* Available data:
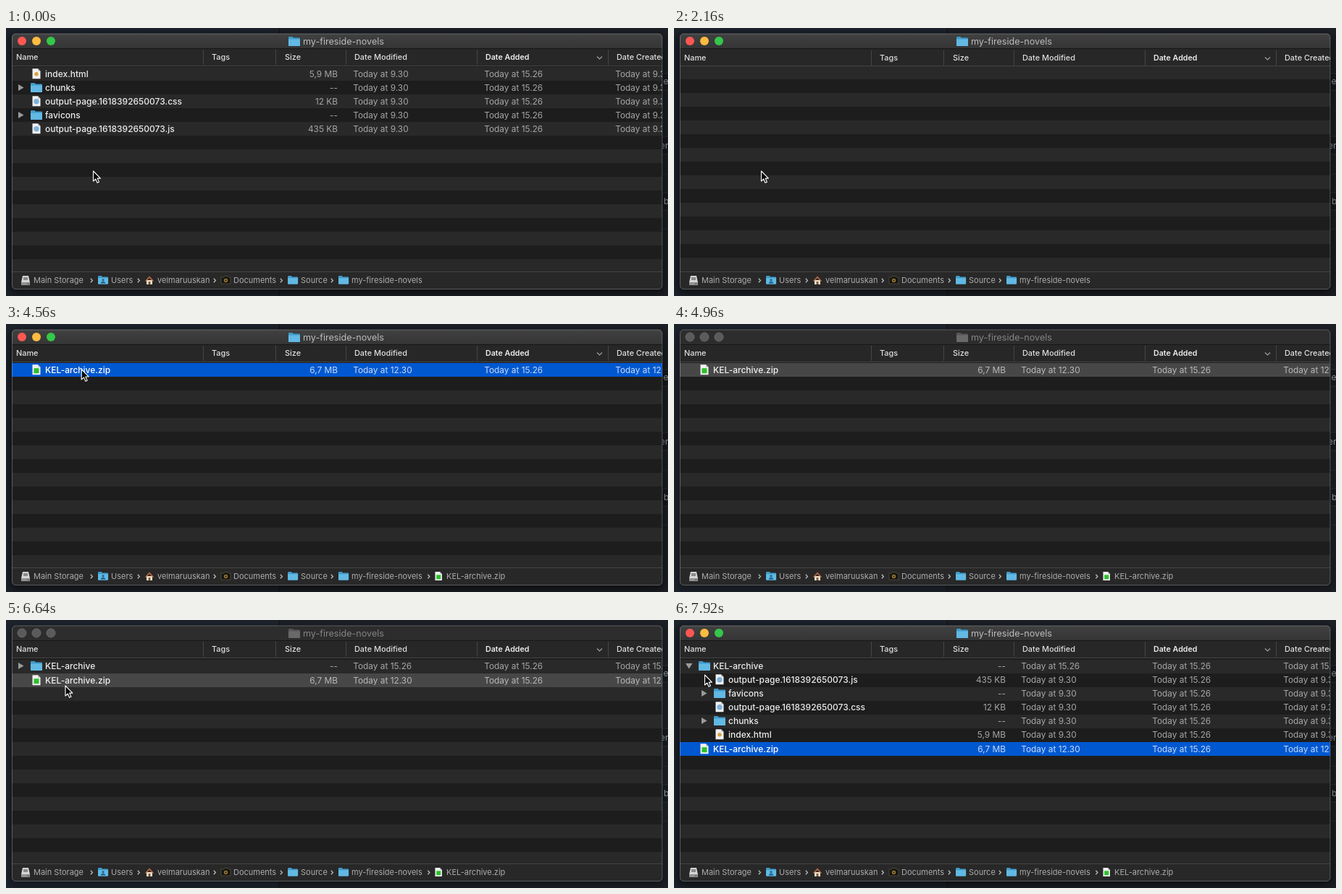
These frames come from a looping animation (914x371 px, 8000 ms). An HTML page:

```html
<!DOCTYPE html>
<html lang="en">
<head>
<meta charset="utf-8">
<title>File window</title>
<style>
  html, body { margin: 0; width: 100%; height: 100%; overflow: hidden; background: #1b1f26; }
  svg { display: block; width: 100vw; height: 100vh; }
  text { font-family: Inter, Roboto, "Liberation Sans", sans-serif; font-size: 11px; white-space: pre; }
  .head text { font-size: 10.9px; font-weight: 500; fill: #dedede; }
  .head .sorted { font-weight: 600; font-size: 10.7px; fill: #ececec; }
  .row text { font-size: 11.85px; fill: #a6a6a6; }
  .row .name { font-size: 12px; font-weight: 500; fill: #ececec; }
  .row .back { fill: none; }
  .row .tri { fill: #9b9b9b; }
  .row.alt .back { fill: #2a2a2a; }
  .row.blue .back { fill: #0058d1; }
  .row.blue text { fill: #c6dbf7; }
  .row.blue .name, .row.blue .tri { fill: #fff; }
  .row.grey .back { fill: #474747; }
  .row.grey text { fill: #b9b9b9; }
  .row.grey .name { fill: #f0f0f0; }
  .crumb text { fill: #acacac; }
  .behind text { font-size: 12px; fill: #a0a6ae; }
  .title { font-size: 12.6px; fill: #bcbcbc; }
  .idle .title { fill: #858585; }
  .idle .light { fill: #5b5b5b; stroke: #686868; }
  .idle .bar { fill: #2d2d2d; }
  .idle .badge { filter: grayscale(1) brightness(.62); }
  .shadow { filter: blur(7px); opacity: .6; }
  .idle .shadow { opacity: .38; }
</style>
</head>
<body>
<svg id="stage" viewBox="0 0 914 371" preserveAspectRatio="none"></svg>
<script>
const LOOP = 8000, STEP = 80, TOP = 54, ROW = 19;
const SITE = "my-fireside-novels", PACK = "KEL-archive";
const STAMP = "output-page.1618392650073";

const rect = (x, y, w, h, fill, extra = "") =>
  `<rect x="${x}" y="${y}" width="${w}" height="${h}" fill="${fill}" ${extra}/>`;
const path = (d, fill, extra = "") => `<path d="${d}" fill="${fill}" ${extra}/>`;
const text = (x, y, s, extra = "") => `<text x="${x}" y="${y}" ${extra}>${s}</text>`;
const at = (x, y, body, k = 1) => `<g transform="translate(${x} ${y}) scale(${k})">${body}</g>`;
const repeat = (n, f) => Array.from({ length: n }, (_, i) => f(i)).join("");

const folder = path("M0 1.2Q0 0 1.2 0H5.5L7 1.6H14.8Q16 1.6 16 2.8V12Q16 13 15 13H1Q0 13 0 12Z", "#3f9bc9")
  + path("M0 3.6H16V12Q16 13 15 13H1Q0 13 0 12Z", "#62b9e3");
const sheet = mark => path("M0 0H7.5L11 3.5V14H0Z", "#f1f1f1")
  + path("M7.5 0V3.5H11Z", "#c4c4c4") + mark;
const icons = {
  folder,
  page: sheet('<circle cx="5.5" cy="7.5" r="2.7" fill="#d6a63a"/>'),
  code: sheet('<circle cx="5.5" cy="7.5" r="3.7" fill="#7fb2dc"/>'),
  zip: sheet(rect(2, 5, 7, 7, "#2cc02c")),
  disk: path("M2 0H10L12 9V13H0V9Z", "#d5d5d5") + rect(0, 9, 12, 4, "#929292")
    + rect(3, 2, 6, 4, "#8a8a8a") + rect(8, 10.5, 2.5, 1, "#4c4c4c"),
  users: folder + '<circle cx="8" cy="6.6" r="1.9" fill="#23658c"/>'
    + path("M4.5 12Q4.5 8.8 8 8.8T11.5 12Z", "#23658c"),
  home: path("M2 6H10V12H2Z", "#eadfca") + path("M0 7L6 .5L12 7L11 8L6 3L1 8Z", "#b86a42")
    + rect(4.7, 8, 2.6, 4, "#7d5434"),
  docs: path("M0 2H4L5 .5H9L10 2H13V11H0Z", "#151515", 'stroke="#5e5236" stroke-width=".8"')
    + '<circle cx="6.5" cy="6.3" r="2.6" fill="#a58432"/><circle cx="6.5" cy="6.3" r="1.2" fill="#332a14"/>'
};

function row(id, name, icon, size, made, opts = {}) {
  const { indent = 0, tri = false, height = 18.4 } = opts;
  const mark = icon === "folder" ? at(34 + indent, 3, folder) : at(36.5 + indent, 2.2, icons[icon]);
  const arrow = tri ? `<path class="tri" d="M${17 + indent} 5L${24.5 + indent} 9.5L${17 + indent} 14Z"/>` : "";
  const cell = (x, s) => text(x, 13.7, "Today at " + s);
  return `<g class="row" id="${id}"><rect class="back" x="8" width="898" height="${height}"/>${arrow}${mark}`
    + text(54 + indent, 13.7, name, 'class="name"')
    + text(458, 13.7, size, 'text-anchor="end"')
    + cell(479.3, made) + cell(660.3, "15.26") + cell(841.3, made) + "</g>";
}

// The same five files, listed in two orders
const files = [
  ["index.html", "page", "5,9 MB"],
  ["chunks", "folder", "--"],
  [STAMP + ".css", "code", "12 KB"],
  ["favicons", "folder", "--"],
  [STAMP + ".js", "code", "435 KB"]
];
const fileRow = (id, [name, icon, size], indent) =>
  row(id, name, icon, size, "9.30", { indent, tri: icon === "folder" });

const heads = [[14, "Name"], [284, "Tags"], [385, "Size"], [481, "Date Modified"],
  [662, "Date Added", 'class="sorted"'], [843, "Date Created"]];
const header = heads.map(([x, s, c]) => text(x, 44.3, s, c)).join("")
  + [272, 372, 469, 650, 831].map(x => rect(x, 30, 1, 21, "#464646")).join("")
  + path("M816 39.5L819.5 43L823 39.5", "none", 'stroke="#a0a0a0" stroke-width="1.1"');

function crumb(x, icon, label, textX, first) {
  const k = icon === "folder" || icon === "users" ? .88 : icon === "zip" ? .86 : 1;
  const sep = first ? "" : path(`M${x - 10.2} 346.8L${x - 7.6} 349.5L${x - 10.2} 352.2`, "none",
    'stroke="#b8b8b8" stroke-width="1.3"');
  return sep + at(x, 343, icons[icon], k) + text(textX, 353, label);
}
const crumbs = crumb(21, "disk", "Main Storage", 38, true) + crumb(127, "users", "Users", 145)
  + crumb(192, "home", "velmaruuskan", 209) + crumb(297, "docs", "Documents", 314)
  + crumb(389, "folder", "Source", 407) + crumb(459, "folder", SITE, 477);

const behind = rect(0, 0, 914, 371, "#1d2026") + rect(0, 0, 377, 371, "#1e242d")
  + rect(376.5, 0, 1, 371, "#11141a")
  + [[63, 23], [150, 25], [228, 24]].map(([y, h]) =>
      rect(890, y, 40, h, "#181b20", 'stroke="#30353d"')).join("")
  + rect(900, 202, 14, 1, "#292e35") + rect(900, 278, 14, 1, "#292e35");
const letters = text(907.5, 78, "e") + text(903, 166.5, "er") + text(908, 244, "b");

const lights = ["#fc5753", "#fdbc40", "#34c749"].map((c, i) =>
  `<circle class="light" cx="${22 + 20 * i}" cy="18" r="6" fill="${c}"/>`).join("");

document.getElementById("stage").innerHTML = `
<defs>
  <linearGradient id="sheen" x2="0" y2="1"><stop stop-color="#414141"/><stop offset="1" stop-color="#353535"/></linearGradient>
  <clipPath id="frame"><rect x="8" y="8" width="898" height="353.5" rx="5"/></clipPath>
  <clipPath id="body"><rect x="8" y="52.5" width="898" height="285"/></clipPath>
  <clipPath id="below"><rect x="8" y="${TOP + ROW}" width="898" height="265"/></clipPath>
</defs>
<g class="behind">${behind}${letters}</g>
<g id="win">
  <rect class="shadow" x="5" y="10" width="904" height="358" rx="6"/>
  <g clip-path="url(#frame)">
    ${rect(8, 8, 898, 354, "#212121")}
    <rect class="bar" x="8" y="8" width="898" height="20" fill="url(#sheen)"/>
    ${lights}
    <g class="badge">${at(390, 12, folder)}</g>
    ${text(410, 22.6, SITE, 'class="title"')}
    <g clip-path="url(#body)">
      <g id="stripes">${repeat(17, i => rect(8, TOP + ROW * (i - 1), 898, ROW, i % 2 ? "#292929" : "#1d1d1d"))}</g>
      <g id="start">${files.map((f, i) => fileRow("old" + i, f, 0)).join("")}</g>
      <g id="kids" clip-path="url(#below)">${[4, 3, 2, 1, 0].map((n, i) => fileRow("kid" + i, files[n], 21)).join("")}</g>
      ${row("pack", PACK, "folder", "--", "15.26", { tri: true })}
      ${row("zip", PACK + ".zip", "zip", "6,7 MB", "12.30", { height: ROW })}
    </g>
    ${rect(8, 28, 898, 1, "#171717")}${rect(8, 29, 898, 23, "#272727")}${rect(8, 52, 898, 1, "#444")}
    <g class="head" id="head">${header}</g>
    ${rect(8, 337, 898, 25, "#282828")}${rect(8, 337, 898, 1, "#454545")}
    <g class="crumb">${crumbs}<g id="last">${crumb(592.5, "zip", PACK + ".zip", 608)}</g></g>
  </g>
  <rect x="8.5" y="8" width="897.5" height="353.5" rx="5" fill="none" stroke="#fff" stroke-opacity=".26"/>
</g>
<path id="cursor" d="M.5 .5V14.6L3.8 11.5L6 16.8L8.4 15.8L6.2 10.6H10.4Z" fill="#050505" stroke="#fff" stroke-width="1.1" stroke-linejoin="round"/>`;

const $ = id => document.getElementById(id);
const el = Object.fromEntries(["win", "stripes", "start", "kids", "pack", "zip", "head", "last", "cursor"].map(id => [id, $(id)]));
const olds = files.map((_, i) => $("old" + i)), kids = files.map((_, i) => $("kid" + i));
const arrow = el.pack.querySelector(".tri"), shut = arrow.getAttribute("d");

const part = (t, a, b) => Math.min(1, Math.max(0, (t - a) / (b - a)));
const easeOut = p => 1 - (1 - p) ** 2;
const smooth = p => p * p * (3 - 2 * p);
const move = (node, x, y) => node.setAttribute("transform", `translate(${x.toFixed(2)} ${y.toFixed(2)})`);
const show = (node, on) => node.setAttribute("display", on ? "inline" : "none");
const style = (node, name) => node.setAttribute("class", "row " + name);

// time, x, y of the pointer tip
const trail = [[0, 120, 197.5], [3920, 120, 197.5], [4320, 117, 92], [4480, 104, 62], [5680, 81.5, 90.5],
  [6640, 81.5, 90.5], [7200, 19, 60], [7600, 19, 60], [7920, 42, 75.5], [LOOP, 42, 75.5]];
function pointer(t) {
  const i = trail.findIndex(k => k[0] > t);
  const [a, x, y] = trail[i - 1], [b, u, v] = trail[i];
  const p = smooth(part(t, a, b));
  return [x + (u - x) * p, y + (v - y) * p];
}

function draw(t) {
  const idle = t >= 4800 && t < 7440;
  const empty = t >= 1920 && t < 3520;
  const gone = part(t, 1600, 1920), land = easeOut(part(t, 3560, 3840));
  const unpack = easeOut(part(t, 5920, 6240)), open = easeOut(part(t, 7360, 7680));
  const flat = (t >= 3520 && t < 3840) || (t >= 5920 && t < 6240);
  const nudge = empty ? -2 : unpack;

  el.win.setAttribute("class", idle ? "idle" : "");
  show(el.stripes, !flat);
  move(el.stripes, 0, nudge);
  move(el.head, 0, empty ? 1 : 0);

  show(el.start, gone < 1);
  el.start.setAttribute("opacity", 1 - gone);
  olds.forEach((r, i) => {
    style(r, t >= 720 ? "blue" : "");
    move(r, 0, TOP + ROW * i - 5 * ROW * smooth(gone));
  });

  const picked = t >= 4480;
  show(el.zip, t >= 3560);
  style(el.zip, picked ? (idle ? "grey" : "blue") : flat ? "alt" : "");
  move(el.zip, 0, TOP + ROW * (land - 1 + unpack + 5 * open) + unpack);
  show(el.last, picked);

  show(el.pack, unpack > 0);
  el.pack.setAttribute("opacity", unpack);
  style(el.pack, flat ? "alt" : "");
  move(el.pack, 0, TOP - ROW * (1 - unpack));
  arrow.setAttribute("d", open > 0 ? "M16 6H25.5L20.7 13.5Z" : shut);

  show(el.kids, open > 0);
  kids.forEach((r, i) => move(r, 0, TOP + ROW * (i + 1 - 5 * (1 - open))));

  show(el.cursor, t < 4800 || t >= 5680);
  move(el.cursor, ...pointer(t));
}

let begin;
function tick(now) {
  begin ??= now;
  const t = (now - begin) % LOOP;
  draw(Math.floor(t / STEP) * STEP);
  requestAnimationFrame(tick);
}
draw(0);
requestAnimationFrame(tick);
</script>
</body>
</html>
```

* Exercise instructions:
Show the lines of the data that hold the word "unpack".

* Solution:
  const unpack = easeOut(part(t, 5920, 6240)), open = easeOut(part(t, 7360, 7680));
  const nudge = empty ? -2 : unpack;
  move(el.zip, 0, TOP + ROW * (land - 1 + unpack + 5 * open) + unpack);
  show(el.pack, unpack > 0);
  el.pack.setAttribute("opacity", unpack);
  move(el.pack, 0, TOP - ROW * (1 - unpack));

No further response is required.